Who had the primary responsibility to make sure that these inequities did not occur? Of course, it was the California Department of Education. So Superintendant Torkelson's lack of disgust is outrageous, but expected.

Kiindergarten Teacher

June 8, 2011 at 12:23 p.m. ( | suggest removal )

UCSD College Prep School Named Top In San Diego By Newsweek Magazine

Surveys such as this one by Newsweek and reports such as this by KPBS imply that "high ranking" schools are providing a better education to their students than other schools. The implicit assertion is that test scores are high because its teachers and program provide a superior education. It is certainly possible that the Preuss School UCSD has excellent teachers and a strong academic program. However, these rankings based on test scores are hardly evidence of that.
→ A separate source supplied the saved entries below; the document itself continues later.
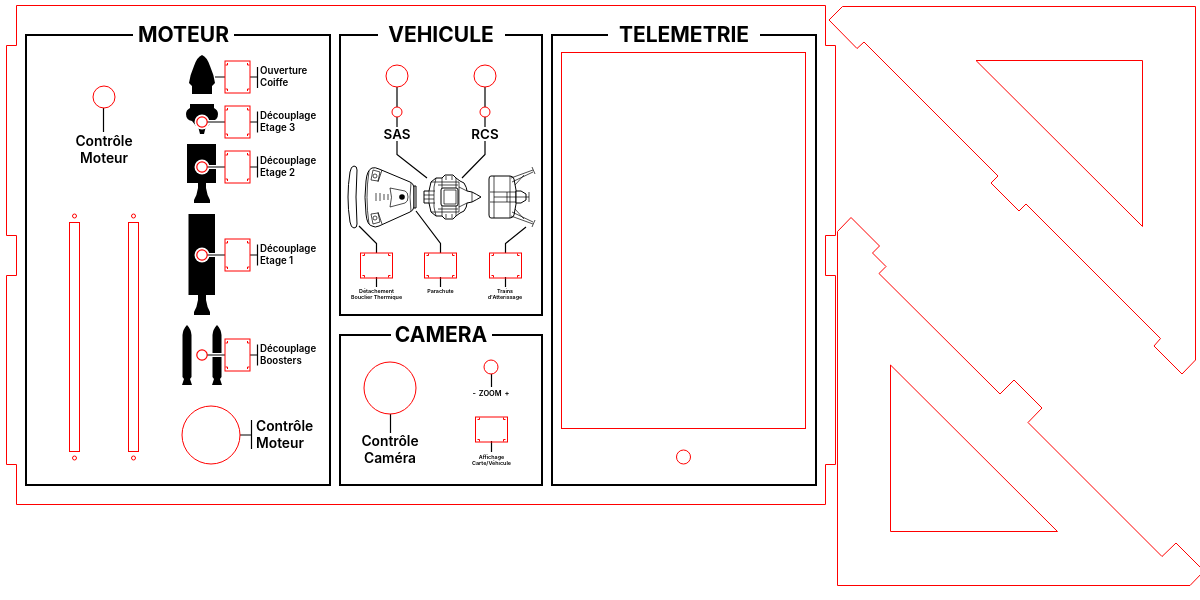
<!DOCTYPE html>
<html lang="fr">
<head>
<meta charset="utf-8">
<title>Panneau de contrôle</title>
<style>
:root { --ink: #000; --cut: #f00; --paper: #fff; }
* { box-sizing: border-box; margin: 0; padding: 0; }
body { width: 1200px; height: 600px; overflow: hidden; background: var(--paper); color: var(--ink); font-family: Inter, Roboto, sans-serif; }
.sheet { position: relative; width: 1200px; height: 600px; overflow: hidden; padding: 34px 0 0 25px; }
.panels { display: grid; grid-template: 282px 152px / 306px 204px 266px; gap: 18px 8px; }
.panel { border: 2px solid var(--ink); display: flex; justify-content: center; align-items: flex-start; }
.moteur, .telemetrie { grid-row: 1 / 3; }
.moteur { grid-column: 1; padding-left: 11px; }
.vehicule { grid-area: 1 / 2; }
.camera { grid-area: 2 / 2; }
.telemetrie { grid-column: 3; }
h2 { width: var(--gap); margin-top: -13px; background: var(--paper); text-align: center; white-space: nowrap; font-size: 21px; line-height: 24px; font-weight: 700; }
.drawing { position: absolute; left: 0; top: 0; width: 1200px; height: 600px; }
.label { position: absolute; left: var(--x); top: var(--y); transform: translateY(-50%); white-space: nowrap; font-weight: 600; font-size: 9.7px; line-height: 12px; }
.centered { transform: translate(-50%, -50%); text-align: center; }
.large { font-size: 13.8px; line-height: 17px; }
.mode { font-size: 13.4px; line-height: 16px; }
.zoom { font-size: 7.4px; line-height: 9px; word-spacing: 1px; }
.small { font-size: 5.4px; line-height: 6.4px; }
.cut { fill: none; stroke: var(--cut); stroke-width: 1; }
.port { fill: var(--paper); stroke: var(--cut); stroke-width: 1.2; }
.wire { fill: none; stroke: var(--ink); stroke-width: 1.2; }
.halo { fill: none; stroke: var(--paper); stroke-width: 4; }
.craft { fill: var(--paper); stroke: var(--ink); stroke-width: 1; stroke-linejoin: round; }
.detail { fill: none; stroke: var(--ink); stroke-width: .7; }
</style>
</head>
<body>
<main class="sheet">
  <div class="panels">
    <section class="panel moteur"><h2 style="--gap:101px">MOTEUR</h2>
      <p class="label centered large" style="--x:104px;--y:150px">Contrôle<br>Moteur</p>
      <p class="label" style="--x:260px;--y:77px">Ouverture<br>Coiffe</p>
      <p class="label" style="--x:260px;--y:122px">Découplage<br>Etage 3</p>
      <p class="label" style="--x:260px;--y:167px">Découplage<br>Etage 2</p>
      <p class="label" style="--x:260px;--y:255px">Découplage<br>Etage 1</p>
      <p class="label" style="--x:260px;--y:355px">Découplage<br>Boosters</p>
      <p class="label large" style="--x:256px;--y:435px">Contrôle<br>Moteur</p>
    </section>
    <section class="panel vehicule"><h2 style="--gap:127px">VEHICULE</h2>
      <p class="label centered mode" style="--x:397px;--y:134px">SAS</p>
      <p class="label centered mode" style="--x:485px;--y:134px">RCS</p>
      <p class="label centered small" style="--x:376.5px;--y:294px">Détachement<br>Bouclier Thermique</p>
      <p class="label centered small" style="--x:440.5px;--y:291px">Parachute</p>
      <p class="label centered small" style="--x:505px;--y:294px">Trains<br>d'Atterissage</p>
    </section>
    <section class="panel camera"><h2 style="--gap:101px">CAMERA</h2>
      <p class="label centered large" style="--x:390px;--y:450px">Contrôle<br>Caméra</p>
      <p class="label centered zoom" style="--x:491px;--y:393px">- ZOOM +</p>
      <p class="label centered small" style="--x:491.5px;--y:459.5px">Affichage<br>Carte/Véhicule</p>
    </section>
    <section class="panel telemetrie"><h2 style="--gap:152px">TELEMETRIE</h2></section>
  </div>

  <svg class="drawing" viewBox="0 0 1200 600" aria-hidden="true">
    <defs>
      <g id="switch" class="cut">
        <rect x="-12.5" y="-16" width="25" height="32"/>
        <path d="M-12 -12h2v-2M12 -12h-2v-2M-12 12h2v2M12 12h-2v2"/>
      </g>
      <g id="slider" class="cut">
        <rect x="-5" y="222.5" width="10" height="229"/>
        <circle cy="216" r="2"/><circle cy="458" r="2"/>
      </g>
      <g id="decoupler">
        <path class="halo" d="M207 0H225"/>
        <circle r="7.5" cx="202" fill="#fff"/>
        <path class="wire" d="M207 0H225M250 0H257.5M257.5 -10.5V10.5"/>
        <circle class="port" cx="202" r="5.2"/>
        <use href="#switch" x="237.5"/>
      </g>
      <path id="booster" d="M0 325Q4 329 4.5 335V377L3 379L5 385H-5L-3 379L-4.5 377V335Q-4 329 0 325Z"/>
      <path id="nozzle" d="M-4 0H4V5Q5 12 8 17V20H-8V17Q-5 12 -4 5Z"/>
      <g id="mode-port">
        <path class="wire" d="M0 87V107M0 117V127"/>
        <circle class="cut" cy="76" r="11"/><circle class="cut" cy="112" r="5"/>
      </g>
    </defs>

    <g id="board-outline" class="cut">
      <path d="M16.5 5.5H825.5V45.5H835.5V235.5H825.5V275.5H835.5V464.5H825.5V504.5H16.5V464.5H6.5V275.5H16.5V235.5H6.5V45.5H16.5Z"/>
    </g>
    <g id="side-brackets" class="cut">
      <path d="M842.5 6.5H1195.5V360L1182 374L1154 346L1160.5 338.5L1026 204L1019 211L991 183L998 176L864 42L857 48.5L829 20Z"/>
      <path d="M976 60.5H1142.5V226.5Z"/>
      <path d="M851 217.5L879.5 246L872.5 253L886 266.5L879 273.5L1000 394L1014 380L1042 408L1028 422.5L1162 556.5L1176 543L1204 571L1190 585.5H837.5V231.5Z"/>
      <path d="M890.5 365V531.5H1057.5Z"/>
    </g>

    <g id="rocket">
      <path d="M202 55Q197 57 194 66Q190 75 189 83L192 86V94H212V86L215 83Q214 75 210 66Q207 57 202 55Z"/>
      <path d="M190 104H214V108Q218 110 218 114Q218 120 212 121L208 126H206L204 134H200L198 126H196L192 121Q186 120 186 114Q186 110 190 108Z"/>
      <rect x="187" y="144" width="29" height="39"/>
      <use href="#nozzle" x="202" y="183"/>
      <rect x="188.5" y="214" width="26.5" height="81"/>
      <use href="#nozzle" x="202" y="295"/>
      <use href="#booster" x="187"/><use href="#booster" x="217"/>
    </g>
    <g id="engine-controls">
      <path class="wire" d="M215 77H225M250 77H257.5M257.5 67V88"/>
      <use href="#switch" x="237.5" y="77"/>
      <use href="#decoupler" y="122"/><use href="#decoupler" y="167"/>
      <use href="#decoupler" y="255"/><use href="#decoupler" y="355"/>
      <path class="wire" d="M103.5 108V132M240 435H251.5M251.5 420V449"/>
      <circle class="cut" cx="104" cy="97" r="11"/>
      <circle class="cut" cx="211" cy="435" r="29"/>
      <use href="#slider" x="74.5"/><use href="#slider" x="133.5"/>
    </g>

    <g id="spacecraft">
      <path class="craft" d="M354 166Q357 166 357 170Q355 197 357 224Q357 228 354 228Q351 228 350 222Q346 197 350 172Q351 166 354 166Z"/>
      <g id="capsule">
        <path class="craft" d="M372 168Q375 167 379 169L410 182Q413 183 414 187V207Q413 211 410 212L379 226Q375 228 372 226Q367 225 366 214Q364 197 366 181Q367 170 372 168Z"/>
        <path class="detail" d="M369 171Q365 197 369 224M382 170L378 182M382 224L378 212M411 183Q409 197 411 211M373 170L380 172L378 181L371 180ZM373 224L380 222L378 213L371 214ZM376 193V201M380 193V201M384 194V200M388 194V200M390 188L405 191Q408 192 408 197Q408 202 405 203L390 207Q393 197 390 188Z"/>
        <circle class="detail" cx="375" cy="176" r="2"/><circle class="detail" cx="375" cy="218" r="2"/>
        <circle cx="402" cy="197" r="2.8"/>
        <path class="craft" d="M414 186H416V208H414Z"/>
      </g>
      <g id="ascent-stage">
        <path class="craft" d="M424 191H429L431 182L436 178H442L445 175H453L456 178L460 181L464 183Q467 188 467 191L472 192Q476 194 481 197Q476 200 472 202L467 203Q467 207 464 211L460 213L456 216L453 219H445L442 216H436L431 212L429 203H424Z"/>
        <path class="detail" d="M429 191V203M431 182H459V212H431M435 191H429M435 203H429M424 195H434M424 199H434M459 187L467 191M459 207L467 203M442 178V216M456 178V216M436 178L434 187V207L436 216M472 192V202M446 176V180M452 176V180M446 214V218M452 214V218"/>
        <rect class="craft" x="441" y="188" width="17" height="18" rx="2"/>
        <path class="detail" d="M444 190V204H456V190ZM438 185H458M438 209H458"/>
      </g>
      <g id="lander">
        <path class="craft" d="M491 176H510Q513 176 514 179L516 190V204L514 215Q513 218 510 218H491Q489 218 489 215V179Q489 176 491 176Z"/>
        <path class="craft" d="M516 191H521L526 194V200L521 203H516Z"/>
        <path class="detail" d="M490 192H516M490 202H516M494 176V218M507 192V202M510 176V218M494 197H526M529 192V202M526 197H529M511 178L533 170M512 182L533 172M524 175L515 185M511 216L533 224M512 212L533 222M524 219L515 209M532 167L535 174M532 227L535 220"/>
      </g>
    </g>
    <g id="vehicle-controls">
      <use href="#mode-port" x="397"/><use href="#mode-port" x="485"/>
      <path class="wire" d="M397 141V154.5L427 178M485 141V154.5L462 178M359 226L376.5 243.5V253M416 211L440.5 243.5V253M526 227L505.5 243.5V253M376.5 277V287M440.5 277V287M505.5 277V287"/>
      <use href="#switch" transform="translate(376.5 265.5) rotate(90)"/>
      <use href="#switch" transform="translate(440.5 265.5) rotate(90)"/>
      <use href="#switch" transform="translate(505.5 265.5) rotate(90)"/>
    </g>

    <g id="camera-controls">
      <path class="wire" d="M390.5 414V433M491.5 374V387M491.5 441V452"/>
      <circle class="cut" cx="390" cy="388" r="26"/>
      <circle class="cut" cx="491" cy="367" r="7"/>
      <use href="#switch" transform="translate(491.5 429.5) rotate(90)"/>
    </g>

    <g id="telemetry-screen" class="cut">
      <rect x="561.5" y="52.5" width="244" height="376"/>
      <circle cx="683.5" cy="457" r="7"/>
    </g>
  </svg>
</main>
</body>
</html>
The report fails to mention that unlike most other schools, the Preuss School UCSD recruits and selects its students through an application process. Its website states, "The Preuss School will recruit and enroll the most promising youngsters . . ." Handpicking the very best students, even those from socioecomonmically disadvantaged households, guarantees an extremely high test score average. Even the lowest performing schools have students that consistently score advanced in their state test scores. Filling a school with only such students and then comparing test scores with other schools whose enrollment is based on neighborhood boundaries is hardly a fair contest. Steven Levitt's examination of school choice in the Chicago public school district in his book Freakonomics suggests that what school a student attends does not have an impact on his or her test scores. In the study referenced, even students who did not get into their preferred school were equaly successful. Levitt surmises that the students and families applying into the program likely already valued education so much that their sucess in terms of test scores was already likely. One way to examine the real effect of the Preuss School UCSD is to look at the success of the students who were not selected from their applicant pool. When delivering a resport such as this, KPBS or the originating newsource should at least point out that the school's admittance is by application, only the best students are selected, and so a high score ranking would be expected.

June 19, 2010 at 5:08 p.m. ( | suggest removal )